Reviewed by Amarjeet Singh
The Wicked Lady is a 2-hander play, written and directed by James Williams, the play is inspired by the legend of a noblewoman turned highway-woman Katherine Ferrers, known as the Wicked Lady, who is said to haunt the village of Markyate in Hertfordshire. We are led to believe that Ferrers’ tale is the background to a modern-day mystery in which a child has been abducted, but here begins the bewildering experience that was The Wicked Lady.
It started out marvellously, as we took our seats in the theatre, atmospheric sounds were being played and there were ominous sheets draped and a forest scene on the stage. Then boom, on walks a police detective to set the scene and implant seeds of fear. He spoke directly to the audience and told us that the police were on the case of the missing child and how they needed to call in the help of a paranormal debunker to support the case. We were then introduced to Alice Beaumont. After some initial reluctance, Alice agreed to spend a few nights at Ferrers’ disused manor house Markyate Cell, which is where they suspect the missing child is, and where things begin to go bump in the night.
The story of The Wicked Lady made no sense. There appeared to be a moral, and a message the writer was trying to get across, but it was lost in translation with a lot of unnecessary dialogue, static and stilted staging and a very strange choice of pace. The sound levels were poor, and we were unable to hear a lot of what was being said, but even when this was rectified in the second half, it didn’t seem to improve viewing. The narrative would benefit from stripping out some of the lengthy explanations, the story would not need it had it made sense.
The initial jump scares were effective, from slams to shadows, some of the audience actually jumped, unfortunately these became repetitive and expected.

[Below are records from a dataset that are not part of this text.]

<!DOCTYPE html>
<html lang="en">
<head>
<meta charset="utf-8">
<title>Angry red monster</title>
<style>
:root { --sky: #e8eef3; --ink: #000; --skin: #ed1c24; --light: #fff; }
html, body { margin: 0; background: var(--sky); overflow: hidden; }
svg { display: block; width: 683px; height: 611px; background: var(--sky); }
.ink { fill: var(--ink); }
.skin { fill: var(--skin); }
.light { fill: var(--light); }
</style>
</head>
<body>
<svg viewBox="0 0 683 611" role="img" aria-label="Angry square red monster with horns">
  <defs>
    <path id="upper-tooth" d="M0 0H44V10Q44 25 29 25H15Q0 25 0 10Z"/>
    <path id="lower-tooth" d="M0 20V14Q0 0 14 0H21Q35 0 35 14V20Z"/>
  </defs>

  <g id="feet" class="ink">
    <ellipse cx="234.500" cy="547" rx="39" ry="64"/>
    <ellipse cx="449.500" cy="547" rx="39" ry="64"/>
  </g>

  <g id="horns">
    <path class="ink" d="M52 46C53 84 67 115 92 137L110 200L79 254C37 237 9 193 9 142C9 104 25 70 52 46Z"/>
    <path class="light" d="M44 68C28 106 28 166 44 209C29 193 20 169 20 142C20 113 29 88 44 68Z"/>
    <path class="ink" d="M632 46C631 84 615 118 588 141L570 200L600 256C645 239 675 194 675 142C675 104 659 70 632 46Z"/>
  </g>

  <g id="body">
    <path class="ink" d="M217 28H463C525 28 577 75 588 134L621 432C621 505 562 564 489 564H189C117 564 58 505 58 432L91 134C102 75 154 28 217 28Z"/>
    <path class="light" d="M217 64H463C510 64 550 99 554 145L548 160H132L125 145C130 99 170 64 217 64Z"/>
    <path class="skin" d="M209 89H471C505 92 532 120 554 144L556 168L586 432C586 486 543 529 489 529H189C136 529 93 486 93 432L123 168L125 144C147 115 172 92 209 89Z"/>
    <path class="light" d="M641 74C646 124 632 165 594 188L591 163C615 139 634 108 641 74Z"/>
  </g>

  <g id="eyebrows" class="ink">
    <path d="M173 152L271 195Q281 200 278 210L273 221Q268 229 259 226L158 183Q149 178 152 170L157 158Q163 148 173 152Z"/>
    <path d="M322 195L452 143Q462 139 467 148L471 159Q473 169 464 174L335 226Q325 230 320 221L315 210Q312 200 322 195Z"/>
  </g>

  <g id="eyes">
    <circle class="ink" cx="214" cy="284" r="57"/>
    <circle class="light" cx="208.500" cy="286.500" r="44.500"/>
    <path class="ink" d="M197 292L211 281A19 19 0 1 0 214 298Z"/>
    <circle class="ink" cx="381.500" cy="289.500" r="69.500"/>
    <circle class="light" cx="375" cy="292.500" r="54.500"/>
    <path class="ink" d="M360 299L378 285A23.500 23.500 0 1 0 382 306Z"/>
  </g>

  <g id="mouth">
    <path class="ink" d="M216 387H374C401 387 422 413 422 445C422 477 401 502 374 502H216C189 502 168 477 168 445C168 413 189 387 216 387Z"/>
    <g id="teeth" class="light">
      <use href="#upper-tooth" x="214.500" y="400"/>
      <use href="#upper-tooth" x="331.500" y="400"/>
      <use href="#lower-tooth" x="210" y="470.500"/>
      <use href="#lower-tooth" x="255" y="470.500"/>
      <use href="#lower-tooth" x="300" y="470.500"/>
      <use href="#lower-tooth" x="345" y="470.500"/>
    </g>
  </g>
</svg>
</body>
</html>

The lighting and smoke effects were great, but the set was strange. It did not give images of gothic architecture but more that of a ski cabin. Also, there were some parts of the set which didn’t make sense. There was furniture that was suddenly accessible because it now lended itself to the story: A locked bureau is now open and contains whiskey glasses and a fresh apple, but they are in a disused gothic manor house?
The characters did questionable things which made them comical and unbelievable. The intentional jokes did not land, and the audience were laughing during the supposed scary parts. The Wicked Lady missed the mark on so many levels.
Nicki Davy plays Alice Beaumont and is largely a sole actor during the manor house scenes. She did exceptionally well with the amount of dialogue she needed to deliver, but it was difficult to endear ourselves to her as she was pretty one note in her story and delivery. I feel this is more down to the writing than the performance.
Saul Bache plays the detective sergeant Sean Fenton. He is slick and likeable, helping us to understand his diligent efforts to discover the whereabouts of the missing child. Again, the writing let is performance down, as it meandered into the ridiculous.
The Wicked Lady could have been amazing, it has all the basics for a wonderful gothic horror story, with a truly horrific modern twist, but unfortunately it fell foul to being verbose, having glaring plot holes and it was at best, an amateur production.